Five Things: Publishing and Performing Your Poetry
Last week, we held a seminar about publishing and performing your poetry at the CCA in Glasgow. Our panel included: Neil Astley (editor and founder of Bloodaxe Books), Rachel McCrum (one half of spoken word event phenomenon Rally & Broad and spoken word publisher Stewed Rhubarb) and Maurice Riordan (anthologist and editor of Poetry Review). Jennifer Williams, Programme Manager at the Scottish Poetry Library and poet, chaired the event.
Here are the top five things we learned from our panel.
1. Audiences and editors help you refine your work
Poets are advised to build a track record of publications in magazines before approaching publishers with a full collection. Why is that? It is not only because it builds an audience for your work. Publishers look for a track record of magazine publications because it shows that someone has sought out feedback and refined the poems until they’re the best they can be. Often, this means that some of the poems in a full collection have been seen elsewhere, e.g. magazines and pamphlets, and that’s okay.
Poets are advised to build a track record of publications in magazines before approaching publishers with a full collection
Another way to get this essential feedback is to perform your work to different audiences. You will learn so much about your work from their reactions. You will gain confidence in reading your work, which is important for poets writing for the page, too – the increasing popularity of performance poetry means all poets need to ‘up their game’ in front of an audience.
Experiment with different ways to get feedback on your work– find a community of writers (online or offline), try reading to audiences or send poems to magazines.
2. Spoken word can be successful on the page
Though the way the poems are set out may need to be edited. It has to work for a reader who can’t hear your voice or see your performance. You can experiment with how it is written out and shaped on the page, just as you experiment with volume and rhythm to give shape to a performance. Some poets choose not to sell written versions of their poems except at their gigs, so the reader will have heard them read the work, and some work closely with editors to make the poem on the page represent their performance.

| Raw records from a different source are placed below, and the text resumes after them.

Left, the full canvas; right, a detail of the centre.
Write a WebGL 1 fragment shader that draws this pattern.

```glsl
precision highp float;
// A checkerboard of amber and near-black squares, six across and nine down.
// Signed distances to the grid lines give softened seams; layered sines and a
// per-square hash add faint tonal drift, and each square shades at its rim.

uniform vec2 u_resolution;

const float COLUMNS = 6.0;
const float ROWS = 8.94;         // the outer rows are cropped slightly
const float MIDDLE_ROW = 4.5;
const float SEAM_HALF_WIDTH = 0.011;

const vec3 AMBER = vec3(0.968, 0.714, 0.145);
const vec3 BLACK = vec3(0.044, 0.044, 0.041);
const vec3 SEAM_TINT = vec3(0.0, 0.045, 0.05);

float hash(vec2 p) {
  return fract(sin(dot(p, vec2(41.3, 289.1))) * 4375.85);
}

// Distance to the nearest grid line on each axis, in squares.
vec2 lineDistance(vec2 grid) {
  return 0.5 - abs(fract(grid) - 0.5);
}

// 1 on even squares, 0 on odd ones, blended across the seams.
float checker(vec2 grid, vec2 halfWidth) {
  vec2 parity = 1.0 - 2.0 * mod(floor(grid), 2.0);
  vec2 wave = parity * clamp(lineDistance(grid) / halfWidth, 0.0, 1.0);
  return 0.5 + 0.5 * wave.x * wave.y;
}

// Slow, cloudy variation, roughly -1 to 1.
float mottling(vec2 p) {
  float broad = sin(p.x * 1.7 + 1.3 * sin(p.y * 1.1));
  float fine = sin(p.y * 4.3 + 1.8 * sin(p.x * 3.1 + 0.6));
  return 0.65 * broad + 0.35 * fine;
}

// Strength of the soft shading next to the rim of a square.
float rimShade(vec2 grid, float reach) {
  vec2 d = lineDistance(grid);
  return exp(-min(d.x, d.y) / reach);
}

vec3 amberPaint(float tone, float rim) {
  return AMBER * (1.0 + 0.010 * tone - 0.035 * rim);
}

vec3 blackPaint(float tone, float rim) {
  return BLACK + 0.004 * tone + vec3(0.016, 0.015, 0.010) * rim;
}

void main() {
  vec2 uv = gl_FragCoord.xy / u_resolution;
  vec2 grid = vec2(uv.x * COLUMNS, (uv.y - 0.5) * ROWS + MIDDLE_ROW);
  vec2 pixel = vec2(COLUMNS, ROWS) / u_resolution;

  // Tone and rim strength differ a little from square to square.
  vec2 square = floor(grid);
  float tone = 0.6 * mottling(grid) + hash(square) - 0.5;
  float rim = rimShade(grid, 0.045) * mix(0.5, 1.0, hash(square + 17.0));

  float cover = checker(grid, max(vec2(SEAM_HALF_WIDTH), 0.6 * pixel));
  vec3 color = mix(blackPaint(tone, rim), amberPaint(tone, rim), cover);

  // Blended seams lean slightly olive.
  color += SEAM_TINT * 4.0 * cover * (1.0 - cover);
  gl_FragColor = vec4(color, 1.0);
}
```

3. Your own voice matters
The spoken word and performance poetry scene has a diverse range of styles and traditions to tap into. Some performance videos that go viral can be quite similar, which might limit what you think spoken word is or can be.
Our panel were advocates of poetry performances being available online or ‘bolted on’ to printed books. This can bring further reading opportunities for poets. Programmers can see how you perform before inviting you to perform at a festival or event far away.
Read, listen and watch widely, and don’t force yourself to adopt a style that doesn’t work for you or your work because it’s popular. You learn from what you watch, listen and read so explore widely and find your own voice.
4. Editors and programmers want to find new work from a diverse range of poets
Read, listen and watch widely
Our experienced panel love poetry and finding new, great poems.
Networking can help recommend your work but it isn't everything. There are poets who write for the page and see their work appear in magazines, anthologies and collections without having met the editor who chose them. There is an incredible purity in someone publishing your work just because they like it.
For performance poetry, it is important to get out there and perform your work in front of an audience; a publisher or programmer will want to see you perform your work.
5. Further reading
Do you want to put your work out there for readers and audiences? There are many resources to help get you started.
Scottish Poetry Library magazine collection - includes links to magazines that accept submissions
Check out the Review Review for transatlantic news about literary magazines
For performance poetry and spoken word events, you can search listings on websites such as the Scottish Poetry Library event listings, The List, The Skinny, UNESCO City of Literature, Scottish Writers’ Centre, StAnza poetry festival.